### [PROBLEM STATEMENT]
Leaving out all pictures, retype the records exactly.

════════

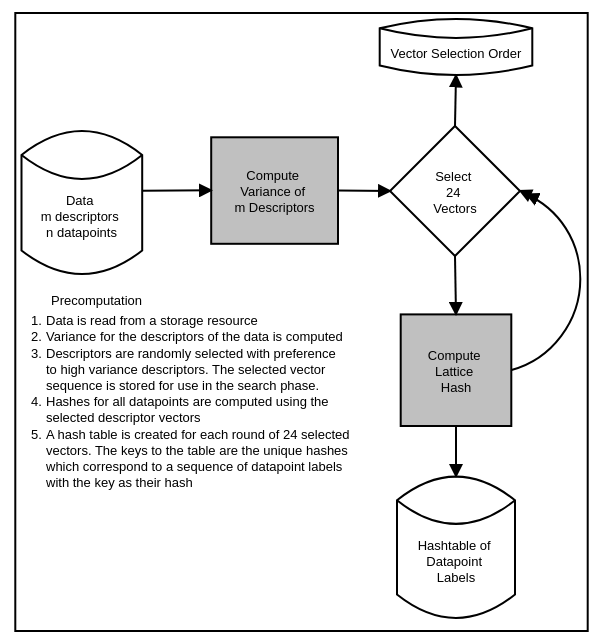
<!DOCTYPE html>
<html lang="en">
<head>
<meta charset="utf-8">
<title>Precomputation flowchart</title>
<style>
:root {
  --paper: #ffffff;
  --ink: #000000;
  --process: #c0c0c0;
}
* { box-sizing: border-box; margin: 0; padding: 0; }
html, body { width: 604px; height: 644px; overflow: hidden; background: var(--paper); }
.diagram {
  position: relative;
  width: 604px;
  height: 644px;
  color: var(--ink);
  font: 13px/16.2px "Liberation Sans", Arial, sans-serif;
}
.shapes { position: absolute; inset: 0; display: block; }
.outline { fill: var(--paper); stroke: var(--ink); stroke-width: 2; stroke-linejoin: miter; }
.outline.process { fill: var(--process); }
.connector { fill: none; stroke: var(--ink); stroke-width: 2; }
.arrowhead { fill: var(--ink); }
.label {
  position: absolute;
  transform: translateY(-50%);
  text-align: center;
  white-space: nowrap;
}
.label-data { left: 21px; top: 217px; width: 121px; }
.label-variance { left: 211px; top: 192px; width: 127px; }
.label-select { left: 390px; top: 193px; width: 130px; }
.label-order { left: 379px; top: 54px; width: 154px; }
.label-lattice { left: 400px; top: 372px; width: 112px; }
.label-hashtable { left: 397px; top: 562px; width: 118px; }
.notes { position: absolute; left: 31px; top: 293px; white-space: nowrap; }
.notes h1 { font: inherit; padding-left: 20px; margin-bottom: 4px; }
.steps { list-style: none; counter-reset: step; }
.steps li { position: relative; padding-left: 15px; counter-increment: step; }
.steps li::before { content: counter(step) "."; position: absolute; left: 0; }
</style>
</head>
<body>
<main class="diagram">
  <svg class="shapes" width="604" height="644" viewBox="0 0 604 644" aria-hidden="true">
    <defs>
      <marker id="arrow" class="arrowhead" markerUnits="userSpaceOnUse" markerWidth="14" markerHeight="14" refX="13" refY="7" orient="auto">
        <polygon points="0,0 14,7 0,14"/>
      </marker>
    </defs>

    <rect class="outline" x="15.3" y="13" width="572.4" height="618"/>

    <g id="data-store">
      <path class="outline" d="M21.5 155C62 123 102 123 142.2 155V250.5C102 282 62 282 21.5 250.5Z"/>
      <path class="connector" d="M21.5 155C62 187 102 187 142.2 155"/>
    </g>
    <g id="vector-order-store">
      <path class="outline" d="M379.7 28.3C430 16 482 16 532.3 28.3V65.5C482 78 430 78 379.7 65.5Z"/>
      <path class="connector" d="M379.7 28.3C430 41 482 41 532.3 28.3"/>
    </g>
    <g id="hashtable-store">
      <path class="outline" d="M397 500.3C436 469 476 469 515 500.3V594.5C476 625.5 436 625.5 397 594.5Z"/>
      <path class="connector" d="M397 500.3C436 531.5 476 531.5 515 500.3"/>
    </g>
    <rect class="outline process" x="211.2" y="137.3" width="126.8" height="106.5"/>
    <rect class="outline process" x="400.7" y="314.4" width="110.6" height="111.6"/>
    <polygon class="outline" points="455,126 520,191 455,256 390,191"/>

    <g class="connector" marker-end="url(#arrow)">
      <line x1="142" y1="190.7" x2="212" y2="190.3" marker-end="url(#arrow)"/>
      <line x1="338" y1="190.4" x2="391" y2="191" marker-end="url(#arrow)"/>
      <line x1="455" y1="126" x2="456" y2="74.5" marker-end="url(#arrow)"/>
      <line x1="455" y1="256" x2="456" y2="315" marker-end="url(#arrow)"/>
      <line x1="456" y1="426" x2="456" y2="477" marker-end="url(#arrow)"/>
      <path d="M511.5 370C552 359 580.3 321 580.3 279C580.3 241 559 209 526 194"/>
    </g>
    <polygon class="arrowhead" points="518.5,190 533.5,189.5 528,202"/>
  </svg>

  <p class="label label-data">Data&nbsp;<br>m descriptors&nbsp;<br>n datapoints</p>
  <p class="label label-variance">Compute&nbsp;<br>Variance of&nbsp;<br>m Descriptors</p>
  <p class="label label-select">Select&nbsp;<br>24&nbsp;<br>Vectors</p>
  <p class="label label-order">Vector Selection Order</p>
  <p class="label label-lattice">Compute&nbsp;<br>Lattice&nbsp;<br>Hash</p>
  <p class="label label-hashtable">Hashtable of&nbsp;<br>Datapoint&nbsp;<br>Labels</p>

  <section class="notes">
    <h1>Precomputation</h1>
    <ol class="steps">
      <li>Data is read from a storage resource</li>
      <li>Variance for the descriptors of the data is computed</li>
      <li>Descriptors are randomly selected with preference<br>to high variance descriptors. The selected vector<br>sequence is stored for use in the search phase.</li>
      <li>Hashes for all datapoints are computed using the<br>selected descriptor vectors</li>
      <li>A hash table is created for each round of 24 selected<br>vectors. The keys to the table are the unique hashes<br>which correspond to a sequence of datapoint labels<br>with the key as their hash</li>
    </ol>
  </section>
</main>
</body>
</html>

════════

### [EXPECTED ANSWER]
<!DOCTYPE html>
<html lang="en">
<head>
<meta charset="utf-8">
<title>Precomputation flowchart</title>
<style>
:root {
  --paper: #ffffff;
  --ink: #000000;
  --process: #c0c0c0;
}
* { box-sizing: border-box; margin: 0; padding: 0; }
html, body { width: 604px; height: 644px; overflow: hidden; background: var(--paper); }
.diagram {
  position: relative;
  width: 604px;
  height: 644px;
  color: var(--ink);
  font: 13px/16.2px "Liberation Sans", Arial, sans-serif;
}
.shapes { position: absolute; inset: 0; display: block; }
.outline { fill: var(--paper); stroke: var(--ink); stroke-width: 2; stroke-linejoin: miter; }
.outline.process { fill: var(--process); }
.connector { fill: none; stroke: var(--ink); stroke-width: 2; }
.arrowhead { fill: var(--ink); }
.label {
  position: absolute;
  transform: translateY(-50%);
  text-align: center;
  white-space: nowrap;
}
.label-data { left: 21px; top: 217px; width: 121px; }
.label-variance { left: 211px; top: 192px; width: 127px; }
.label-select { left: 390px; top: 193px; width: 130px; }
.label-order { left: 379px; top: 54px; width: 154px; }
.label-lattice { left: 400px; top: 372px; width: 112px; }
.label-hashtable { left: 397px; top: 562px; width: 118px; }
.notes { position: absolute; left: 31px; top: 293px; white-space: nowrap; }
.notes h1 { font: inherit; padding-left: 20px; margin-bottom: 4px; }
.steps { list-style: none; counter-reset: step; }
.steps li { position: relative; padding-left: 15px; counter-increment: step; }
.steps li::before { content: counter(step) "."; position: absolute; left: 0; }
</style>
</head>
<body>
<main class="diagram">
  <svg class="shapes" width="604" height="644" viewBox="0 0 604 644" aria-hidden="true">
    <defs>
      <marker id="arrow" class="arrowhead" markerUnits="userSpaceOnUse" markerWidth="14" markerHeight="14" refX="13" refY="7" orient="auto">
        <polygon points="0,0 14,7 0,14"/>
      </marker>
    </defs>

    <rect class="outline" x="15.3" y="13" width="572.4" height="618"/>

    <g id="data-store">
      <path class="outline" d="M21.5 155C62 123 102 123 142.2 155V250.5C102 282 62 282 21.5 250.5Z"/>
      <path class="connector" d="M21.5 155C62 187 102 187 142.2 155"/>
    </g>
    <g id="vector-order-store">
      <path class="outline" d="M379.7 28.3C430 16 482 16 532.3 28.3V65.5C482 78 430 78 379.7 65.5Z"/>
      <path class="connector" d="M379.7 28.3C430 41 482 41 532.3 28.3"/>
    </g>
    <g id="hashtable-store">
      <path class="outline" d="M397 500.3C436 469 476 469 515 500.3V594.5C476 625.5 436 625.5 397 594.5Z"/>
      <path class="connector" d="M397 500.3C436 531.5 476 531.5 515 500.3"/>
    </g>
    <rect class="outline process" x="211.2" y="137.3" width="126.8" height="106.5"/>
    <rect class="outline process" x="400.7" y="314.4" width="110.6" height="111.6"/>
    <polygon class="outline" points="455,126 520,191 455,256 390,191"/>

    <g class="connector" marker-end="url(#arrow)">
      <line x1="142" y1="190.7" x2="212" y2="190.3" marker-end="url(#arrow)"/>
      <line x1="338" y1="190.4" x2="391" y2="191" marker-end="url(#arrow)"/>
      <line x1="455" y1="126" x2="456" y2="74.5" marker-end="url(#arrow)"/>
      <line x1="455" y1="256" x2="456" y2="315" marker-end="url(#arrow)"/>
      <line x1="456" y1="426" x2="456" y2="477" marker-end="url(#arrow)"/>
      <path d="M511.5 370C552 359 580.3 321 580.3 279C580.3 241 559 209 526 194"/>
    </g>
    <polygon class="arrowhead" points="518.5,190 533.5,189.5 528,202"/>
  </svg>

  <p class="label label-data">Data&nbsp;<br>m descriptors&nbsp;<br>n datapoints</p>
  <p class="label label-variance">Compute&nbsp;<br>Variance of&nbsp;<br>m Descriptors</p>
  <p class="label label-select">Select&nbsp;<br>24&nbsp;<br>Vectors</p>
  <p class="label label-order">Vector Selection Order</p>
  <p class="label label-lattice">Compute&nbsp;<br>Lattice&nbsp;<br>Hash</p>
  <p class="label label-hashtable">Hashtable of&nbsp;<br>Datapoint&nbsp;<br>Labels</p>

  <section class="notes">
    <h1>Precomputation</h1>
    <ol class="steps">
      <li>Data is read from a storage resource</li>
      <li>Variance for the descriptors of the data is computed</li>
      <li>Descriptors are randomly selected with preference<br>to high variance descriptors. The selected vector<br>sequence is stored for use in the search phase.</li>
      <li>Hashes for all datapoints are computed using the<br>selected descriptor vectors</li>
      <li>A hash table is created for each round of 24 selected<br>vectors. The keys to the table are the unique hashes<br>which correspond to a sequence of datapoint labels<br>with the key as their hash</li>
    </ol>
  </section>
</main>
</body>
</html>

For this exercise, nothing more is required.